WHAT TO DO ::
Among the entries below, find the line with "105H614M416 152H614M416 199H614M416", then quote it and each following line up to and including the line with "205L471 212C462 228", and nothing else.

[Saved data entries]

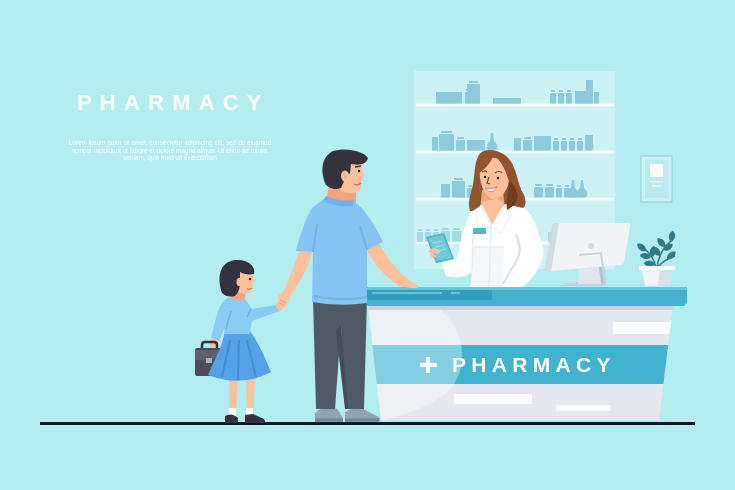
<!DOCTYPE html>
<html lang="en">
<head>
<meta charset="utf-8">
<title>Pharmacy</title>
<style>
:root{
  --sky:#b3edf0; --panel:#cdf2f6; --bottle:#8dcbdc; --bottle-light:#a4d9e6;
  --teal:#41b3cf; --teal-dark:#2f9dbd; --counter:#e3e9ee; --counter-light:#f1f4f6;
  --white:#fff; --coat-shade:#e6eef4; --skin:#fcc09a; --skin-shade:#f0a57f;
  --hair:#33323e; --brown:#91552e; --brown-dark:#713d1f;
  --shirt:#86c4f4; --shirt-shade:#70b2e8; --trousers:#505a66; --trousers-shade:#434c57;
  --shoe:#92a3b3; --skirt:#55a3e6; --skirt-shade:#418dd0; --blouse:#8accf3;
  --bag:#4a4d58; --leaf:#31788b; --ink:#101820;
}
*{box-sizing:border-box;margin:0;padding:0}
html,body{width:735px;height:490px;overflow:hidden}
.banner{position:relative;width:735px;height:490px;overflow:hidden;background:var(--sky);color:var(--white);font-family:"Liberation Sans",Arial,sans-serif}
.scene{position:absolute;inset:0;display:block}
.intro{position:absolute;left:50px;top:90px;width:240px;text-align:center}
.intro h1{font-size:22px;line-height:26px;letter-spacing:8.2px;margin-left:27px;text-align:left;white-space:nowrap}
.intro p{margin-top:23px;font-size:6.4px;line-height:7.5px;white-space:nowrap}
.counter-sign{position:absolute;left:452px;top:353px;font-size:21px;line-height:24px;font-weight:700;letter-spacing:5.3px;white-space:nowrap}
</style>
</head>
<body>
<main class="banner">
<svg class="scene" width="735" height="490" viewBox="0 0 735 490" role="img" aria-label="A father and daughter at a pharmacy counter served by a pharmacist">
  <defs>
    <g id="jar"><rect y="-12" width="9" height="12" rx="1"/><rect x="1" y="-15" width="7" height="2"/></g>
    <g id="vial"><rect y="-11" width="6" height="11" rx="1"/><rect x="1" y="-14" width="4" height="2"/></g>
    <path id="dropper" d="M-1-18h2l1 8c5 4 4 10 0 10h-4c-4 0-5-6 0-10z"/>
    <path id="leaflet" d="M0 0c-5-2-6-7-3-11c5 2 6 7 3 11z"/>
    <clipPath id="counter-body"><path d="M368 306H673L659 420H381z"/></clipPath>
  </defs>

  <g id="shelves">
    <rect x="414" y="71" width="201" height="198" fill="var(--panel)"/>
    <g fill="var(--bottle)">
      <rect x="436" y="92" width="26" height="12"/>
      <use href="#jar" x="465" y="104"/><rect x="467" y="84" width="13" height="20" rx="1"/><rect x="469" y="81" width="9" height="2"/>
      <rect x="493" y="98" width="28" height="6"/>
      <use href="#vial" x="550" y="104"/><use href="#vial" x="558" y="104"/><use href="#vial" x="566" y="104"/>
      <rect x="575" y="91" width="17" height="13"/><rect x="586" y="80" width="7" height="24"/><rect x="594" y="92" width="5" height="12"/>
      <rect x="432" y="137" width="6" height="15"/><rect x="439" y="134" width="15" height="18" rx="1"/><rect x="441" y="131" width="11" height="2"/>
      <use href="#jar" x="456" y="152"/><rect x="467" y="140" width="18" height="12"/><use href="#dropper" x="492" y="151"/>
      <rect x="514" y="138" width="7" height="14"/><use href="#jar" x="523" y="152"/><rect x="534" y="136" width="17" height="16"/>
      <use href="#vial" x="553" y="152"/><use href="#vial" x="561" y="152"/><use href="#vial" x="569" y="152"/><use href="#vial" x="577" y="152"/><rect x="585" y="135" width="8" height="17"/>
      <rect x="441" y="184" width="9" height="15"/><rect x="452" y="181" width="13" height="18" rx="1"/><rect x="454" y="178" width="9" height="2"/><use href="#vial" x="467" y="199"/>
      <use href="#jar" x="534" y="199"/><use href="#jar" x="545" y="199"/><use href="#vial" x="556" y="199"/><use href="#vial" x="564" y="199"/><use href="#dropper" x="573" y="198"/><use href="#dropper" x="582" y="198"/>
    </g>
    <g fill="var(--bottle-light)">
      <use href="#vial" x="417" y="243"/><use href="#vial" x="425" y="243"/><use href="#vial" x="433" y="243"/><use href="#jar" x="441" y="243"/><use href="#jar" x="452" y="243"/><use href="#vial" x="463" y="243"/>
      <rect x="548" y="232" width="22" height="11"/><use href="#jar" x="574" y="243"/>
    </g>
    <path d="M416 105H614M416 152H614M416 199H614M416 243H614" stroke="var(--white)" stroke-width="2.5"/>
  </g>

  <g id="wall-frame">
    <rect x="641" y="156" width="31" height="46" fill="var(--panel)" stroke="#9cd9e4" stroke-width="1.5"/>
    <rect x="645" y="160" width="23" height="38" fill="#bce9f0"/>
    <rect x="650" y="164" width="13" height="13" fill="var(--white)"/>
    <path d="M650 182h13M652 186h9" stroke="var(--white)"/>
  </g>

  <g id="pharmacist">
    <path d="M489 150C473 150 476 171 473 184C471 195 467 202 470 211H513C526 212 528 202 523 193C515 181 518 151 489 150z" fill="var(--brown)"/>
    <path d="M482 190H503L505 211L493 221L480 211z" fill="var(--skin-shade)"/>
    <path d="M482 205L471 212C462 228 461 247 457 258L442 262L446 276C457 279 468 277 473 270L470 288H522C536 276 545 259 543 248C538 229 532 211 523 208L505 204L492 218z" fill="var(--white)"/>
    <path d="M482 204L492 225L504 203L497 199L484 201z" fill="var(--skin)"/>
    <path d="M473 247H504L503 287H471z" fill="#f4f7fa"/>
    <path d="M481 205L491 226L506 205L511 213L501 233L491 226L479 233L476 212z" fill="var(--white)" stroke="var(--coat-shade)"/>
    <path d="M491 227L489 287M473 247h31M473 232L472 270" fill="none" stroke="var(--coat-shade)" stroke-width="1.5"/>
    <path d="M516 234C520 245 522 252 516 261L505 280L522 287C536 276 545 260 543 248z" fill="var(--white)"/>
    <path d="M516 234C520 245 522 252 516 261L503 284" fill="none" stroke="#d4e1eb" stroke-width="2"/>
    <rect x="473" y="228" width="13" height="6" fill="#58b7bd"/>
    <path d="M480 163C482 155 503 155 508 168C512 184 505 197 494 199C484 198 478 182 480 163z" fill="var(--skin)"/>
    <path d="M494 155C490 164 484 170 478 174C477 161 481 152 490 151C506 149 512 166 513 188C506 181 509 169 494 155z" fill="var(--brown)"/>
    <path d="M513 184C522 198 517 204 507 210C506 202 508 191 510 180z" fill="var(--brown-dark)"/>
    <path d="M482 172q3-2 5 0M495 173q4-3 7 0M489 177l-2 6l3 1" fill="none" stroke="var(--brown-dark)" stroke-width="1.2"/>
    <circle cx="485" cy="177" r="1.2" fill="var(--ink)"/><circle cx="498" cy="178" r="1.2" fill="var(--ink)"/>
    <path d="M485 188q7 2 12-1q-5 9-12 1z" fill="var(--white)" stroke="#d76656" stroke-width=".8"/>
    <path d="M447 258L437 260C430 258 428 252 431 247L441 245L448 251z" fill="var(--skin)"/>
    <path d="M426 237L444 233L454 259L436 263z" fill="#4cb4ca"/>
    <path d="M428 238L443 235L452 258L437 261z" fill="#71cad9"/>
    <path d="M433 243l9-2M435 247l9-2M437 251l9-2" stroke="#a4e1ea"/>
    <path d="M429 250c4-3 8-2 12 1l-3 3l-6-2l5 5c-4 2-8-1-8-7z" fill="var(--skin)"/>
  </g>

  <g id="counter">
    <g clip-path="url(#counter-body)">
      <rect x="365" y="306" width="310" height="115" fill="var(--counter)"/>
      <rect x="365" y="345" width="310" height="39" fill="var(--teal)"/>
      <path d="M365 306H435C468 328 470 372 446 393C429 407 407 414 380 421z" fill="var(--white)" opacity=".35"/>
      <path d="M613 322H675V334H613zM454 394H532V404H454zM556 405H610V411H556z" fill="var(--white)" opacity=".85"/>
      <path d="M368 306H673V310H368z" fill="#c5d2db"/>
    </g>
    <path d="M365 287H687V303L684 306H368L365 302z" fill="var(--teal)"/>
    <path d="M365 287H492V300H365z" fill="var(--teal-dark)"/>
    <path d="M365 287H687V290H365z" fill="#61c7da"/>
    <path d="M372 293H442M451 293H460" stroke="#69c5d8" stroke-width="2"/>
    <path d="M428 357v16M420 365h17" stroke="var(--white)" stroke-width="4"/>
  </g>

  <g id="monitor">
    <path d="M566 283L602 281L607 286H559z" fill="#c3d0dc"/>
    <path d="M580 252H603L606 283H581z" fill="#b4c3d1"/>
    <path d="M580 252H597L601 284H578z" fill="#dfe7ee"/>
    <path d="M555 223H628Q631 223 630 227L624 262Q623 265 620 265L547 272Q544 272 545 268L552 226Q552 223 555 223z" fill="#d0dce5"/>
    <path d="M559 223H628Q631 223 630 227L624 262Q623 265 620 265L551 271z" fill="#f0f4f7"/>
    <circle cx="591" cy="246" r="3" fill="#ced9e3"/>
    <path d="M579 255L601 253L605 282" fill="none" stroke="#c8d4df" stroke-width="2"/>
  </g>

  <g id="plant">
    <path d="M656 268C654 258 650 254 645 249M657 268C658 256 664 247 672 240M658 267C664 260 668 259 675 256" fill="none" stroke="var(--leaf)" stroke-width="1.5"/>
    <g fill="var(--leaf)">
      <use href="#leaflet" transform="translate(646 251) rotate(-35)"/><use href="#leaflet" transform="translate(651 257) rotate(-65)"/><use href="#leaflet" transform="translate(652 257) rotate(25)"/><use href="#leaflet" transform="translate(655 264) rotate(-70)"/>
      <use href="#leaflet" transform="translate(671 242) rotate(25)"/><use href="#leaflet" transform="translate(665 247) rotate(-25)"/><use href="#leaflet" transform="translate(663 250) rotate(75)"/><use href="#leaflet" transform="translate(660 256) rotate(-20)"/><use href="#leaflet" transform="translate(667 259) rotate(65)"/>
    </g>
    <path d="M641 267H673L669 286H645z" fill="#f2f5f7"/>
    <path d="M660 267H673L669 286H658z" fill="#d7e1e8"/>
    <path d="M639 266H675V270H639z" fill="var(--white)"/>
  </g>

  <path d="M40 423.5H695" stroke="var(--ink)" stroke-width="3"/>

  <g id="father">
    <path d="M315 422V413C321 407 330 406 337 409L343 418V422z" fill="var(--shoe)"/>
    <path d="M345 422V412C353 407 362 407 367 411L379 417Q381 420 379 422z" fill="var(--shoe)"/>
    <path d="M315 420H343M345 420H379" stroke="#71859a" stroke-width="3"/>
    <path d="M313 299H367L364 409H346L341 326L335 409H316z" fill="var(--trousers)"/>
    <path d="M341 326L348 409H345L336 330z" fill="var(--trousers-shade)"/>
    <path d="M365 247L378 242C387 258 398 272 410 281L419 286Q418 289 411 288L399 286C385 276 373 264 365 247z" fill="var(--skin)"/>
    <path d="M300 247L312 252C308 269 300 282 292 293L286 306L279 306L278 296L285 289C291 274 296 262 300 247z" fill="var(--skin)"/>
    <path d="M330 181H356L356 203L340 208L326 201z" fill="var(--skin-shade)"/>
    <path d="M327 197C334 201 344 203 353 201C362 205 375 225 383 242L367 250V303Q339 307 312 302L313 252L296 251C300 235 306 216 313 207z" fill="var(--shirt)"/>
    <path d="M313 252L317 224M367 250L360 226M314 296Q340 302 367 297" fill="none" stroke="var(--shirt-shade)" stroke-width="2"/>
    <path d="M326 196Q340 202 354 200L353 206Q337 208 323 201z" fill="var(--shirt-shade)"/>
    <path d="M333 160L361 161C363 166 361 170 364 175L363 178L361 179L361 188C358 195 346 194 340 190L331 184z" fill="var(--skin)"/>
    <path d="M326 185C320 172 321 157 333 151C346 147 364 151 368 158C366 166 356 165 351 164L350 173L345 179L341 188Q333 191 326 185z" fill="var(--hair)"/>
    <ellipse cx="345" cy="176" rx="4" ry="5.5" fill="var(--skin)"/>
    <path d="M344 173q3 2 1 6" fill="none" stroke="var(--skin-shade)"/>
    <path d="M355 167l6-1" stroke="var(--hair)" stroke-width="1.5"/><circle cx="359" cy="171" r="1.2" fill="var(--ink)"/>
    <path d="M354 184q4 2 7-1" fill="none" stroke="#c56a55" stroke-width="1.2"/>
  </g>

  <g id="daughter">
    <path d="M229 374H238L236 416H229zM246 374H255L253 416H247z" fill="var(--skin)"/>
    <path d="M229 408H236V417H229zM246 408H253V417H246z" fill="var(--white)"/>
    <path d="M225 423V416Q232 412 238 418V423zM245 423V415L253 414L264 419Q266 422 264 423z" fill="var(--hair)"/>
    <path d="M214 333L222 335L216 347L210 348L209 342z" fill="var(--skin)"/>
    <path d="M202 350V345Q202 342 205 342H214Q217 342 217 345V350" fill="none" stroke="var(--hair)" stroke-width="2.5"/>
    <rect x="195" y="348" width="27" height="28" rx="2" fill="var(--bag)"/>
    <path d="M195 350H222V360H195z" fill="#5c606c"/><rect x="206" y="358" width="6" height="5" fill="#a6b0ba"/>
    <path d="M225 331H250C260 345 266 360 271 372Q241 388 208 375C214 361 222 347 225 331z" fill="var(--skirt)"/>
    <path d="M230 340L222 377M239 340L238 380M247 340L256 377" stroke="var(--skirt-shade)" stroke-width="2"/>
    <path d="M231 288H246L245 301H231z" fill="var(--skin-shade)"/>
    <path d="M229 297Q238 302 245 299L252 309L275 305L280 311L252 321L250 334H225L224 329L219 341L211 337C216 322 217 303 229 297z" fill="var(--blouse)"/>
    <path d="M226 329L231 311M251 309L247 317" stroke="#69b3e2" stroke-width="1.5"/>
    <path d="M275 305L281 298L289 297L288 304L280 311z" fill="var(--skin)"/>
    <path d="M280 300l6 3M279 303l6 3" stroke="var(--skin-shade)"/>
    <path d="M234 267H253C254 273 252 276 255 281L253 283C254 292 248 296 240 293L230 288z" fill="var(--skin)"/>
    <path d="M222 293C217 278 219 262 235 260C249 259 256 267 254 274C248 275 243 274 240 272C240 283 241 290 235 296Q227 298 222 293z" fill="var(--hair)"/>
    <ellipse cx="239" cy="282" rx="2.5" ry="4" fill="var(--skin)"/>
    <circle cx="250" cy="279" r="1.2" fill="var(--ink)"/><path d="M247 289q3 1 5-1" fill="none" stroke="#c56a55"/>
  </g>
</svg>

<section class="intro">
  <h1>PHARMACY</h1>
  <p>Lorem ipsum dolor sit amet, consectetur adipiscing elit, sed do eiusmod<br>tempor incididunt ut labore et dolore magna aliqua. Ut enim ad minim<br>veniam, quis nostrud exercitation</p>
</section>
<div class="counter-sign">PHARMACY</div>
</main>
</body>
</html>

YOUR RESPONSE ::
    <path d="M416 105H614M416 152H614M416 199H614M416 243H614" stroke="var(--white)" stroke-width="2.5"/>
  </g>

  <g id="wall-frame">
    <rect x="641" y="156" width="31" height="46" fill="var(--panel)" stroke="#9cd9e4" stroke-width="1.5"/>
    <rect x="645" y="160" width="23" height="38" fill="#bce9f0"/>
    <rect x="650" y="164" width="13" height="13" fill="var(--white)"/>
    <path d="M650 182h13M652 186h9" stroke="var(--white)"/>
  </g>

  <g id="pharmacist">
    <path d="M489 150C473 150 476 171 473 184C471 195 467 202 470 211H513C526 212 528 202 523 193C515 181 518 151 489 150z" fill="var(--brown)"/>
    <path d="M482 190H503L505 211L493 221L480 211z" fill="var(--skin-shade)"/>
    <path d="M482 205L471 212C462 228 461 247 457 258L442 262L446 276C457 279 468 277 473 270L470 288H522C536 276 545 259 543 248C538 229 532 211 523 208L505 204L492 218z" fill="var(--white)"/>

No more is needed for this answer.